[Source data]
******************************
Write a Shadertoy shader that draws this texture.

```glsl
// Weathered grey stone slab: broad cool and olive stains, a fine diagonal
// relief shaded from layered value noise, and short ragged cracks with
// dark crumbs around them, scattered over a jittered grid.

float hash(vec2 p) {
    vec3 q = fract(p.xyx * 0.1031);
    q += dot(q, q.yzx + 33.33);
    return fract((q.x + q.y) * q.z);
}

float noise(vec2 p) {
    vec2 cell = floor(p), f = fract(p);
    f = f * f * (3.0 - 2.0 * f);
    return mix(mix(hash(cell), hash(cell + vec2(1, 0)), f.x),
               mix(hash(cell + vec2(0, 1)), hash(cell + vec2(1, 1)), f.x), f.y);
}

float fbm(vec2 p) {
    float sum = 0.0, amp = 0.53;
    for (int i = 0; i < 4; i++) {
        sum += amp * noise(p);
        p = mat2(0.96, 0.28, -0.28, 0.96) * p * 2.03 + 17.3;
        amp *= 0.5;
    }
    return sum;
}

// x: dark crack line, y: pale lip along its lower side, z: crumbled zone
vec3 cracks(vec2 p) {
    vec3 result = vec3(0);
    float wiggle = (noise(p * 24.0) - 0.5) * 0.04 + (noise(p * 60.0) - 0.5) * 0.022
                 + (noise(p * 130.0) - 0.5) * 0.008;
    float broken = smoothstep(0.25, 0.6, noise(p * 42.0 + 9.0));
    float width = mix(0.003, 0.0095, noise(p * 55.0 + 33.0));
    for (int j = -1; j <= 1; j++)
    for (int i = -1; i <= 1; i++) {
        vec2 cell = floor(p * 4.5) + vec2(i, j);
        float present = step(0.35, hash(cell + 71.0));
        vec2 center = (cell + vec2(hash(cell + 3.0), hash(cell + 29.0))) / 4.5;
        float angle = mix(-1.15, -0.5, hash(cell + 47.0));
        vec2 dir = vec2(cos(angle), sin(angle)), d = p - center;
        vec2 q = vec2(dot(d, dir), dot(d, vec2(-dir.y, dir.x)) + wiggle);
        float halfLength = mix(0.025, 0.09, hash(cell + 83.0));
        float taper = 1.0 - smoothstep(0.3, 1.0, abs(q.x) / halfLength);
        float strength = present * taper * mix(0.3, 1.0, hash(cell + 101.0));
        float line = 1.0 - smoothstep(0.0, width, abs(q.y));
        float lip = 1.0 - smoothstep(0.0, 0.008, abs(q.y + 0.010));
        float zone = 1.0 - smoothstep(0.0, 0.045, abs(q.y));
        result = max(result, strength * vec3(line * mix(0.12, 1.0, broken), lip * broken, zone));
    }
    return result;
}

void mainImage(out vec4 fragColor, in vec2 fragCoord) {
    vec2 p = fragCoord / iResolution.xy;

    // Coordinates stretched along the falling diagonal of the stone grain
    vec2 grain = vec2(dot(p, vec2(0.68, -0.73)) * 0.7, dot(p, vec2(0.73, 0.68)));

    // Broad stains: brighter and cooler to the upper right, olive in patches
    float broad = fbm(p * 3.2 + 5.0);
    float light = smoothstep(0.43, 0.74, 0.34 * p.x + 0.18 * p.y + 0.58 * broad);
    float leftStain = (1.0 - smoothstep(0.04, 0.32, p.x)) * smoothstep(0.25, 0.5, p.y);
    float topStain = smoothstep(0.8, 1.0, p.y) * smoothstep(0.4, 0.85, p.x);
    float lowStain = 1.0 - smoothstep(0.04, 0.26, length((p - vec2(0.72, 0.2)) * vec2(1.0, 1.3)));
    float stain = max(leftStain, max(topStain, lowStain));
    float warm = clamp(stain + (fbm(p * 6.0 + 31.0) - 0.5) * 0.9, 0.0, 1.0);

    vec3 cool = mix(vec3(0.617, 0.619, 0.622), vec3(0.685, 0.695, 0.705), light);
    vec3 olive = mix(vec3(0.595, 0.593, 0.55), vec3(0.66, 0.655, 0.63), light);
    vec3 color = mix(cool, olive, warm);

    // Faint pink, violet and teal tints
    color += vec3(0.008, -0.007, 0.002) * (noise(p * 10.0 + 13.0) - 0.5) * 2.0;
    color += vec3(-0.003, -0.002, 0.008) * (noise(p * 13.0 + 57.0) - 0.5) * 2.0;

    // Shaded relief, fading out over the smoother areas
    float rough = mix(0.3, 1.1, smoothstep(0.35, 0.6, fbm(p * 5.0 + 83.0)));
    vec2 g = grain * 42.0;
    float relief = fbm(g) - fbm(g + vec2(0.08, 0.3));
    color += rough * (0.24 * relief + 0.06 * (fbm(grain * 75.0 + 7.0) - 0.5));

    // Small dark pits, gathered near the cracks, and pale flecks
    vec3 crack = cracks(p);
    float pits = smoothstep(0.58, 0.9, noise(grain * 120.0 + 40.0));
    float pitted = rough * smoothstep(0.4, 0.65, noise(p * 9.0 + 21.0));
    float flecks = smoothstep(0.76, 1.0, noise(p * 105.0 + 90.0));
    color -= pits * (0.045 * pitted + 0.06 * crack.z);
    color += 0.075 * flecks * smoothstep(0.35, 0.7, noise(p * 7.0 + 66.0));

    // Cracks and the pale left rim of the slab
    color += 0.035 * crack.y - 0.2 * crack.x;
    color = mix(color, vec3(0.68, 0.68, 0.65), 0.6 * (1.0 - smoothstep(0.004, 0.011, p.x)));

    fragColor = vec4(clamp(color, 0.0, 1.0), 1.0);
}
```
******************************
* _TASK TO COMPLETE_: Note each line above that holds "dark", then copy all of them.

* _THE COMPLETED TASK_:
// dark crumbs around them, scattered over a jittered grid.
// x: dark crack line, y: pale lip along its lower side, z: crumbled zone
    // Small dark pits, gathered near the cracks, and pale flecks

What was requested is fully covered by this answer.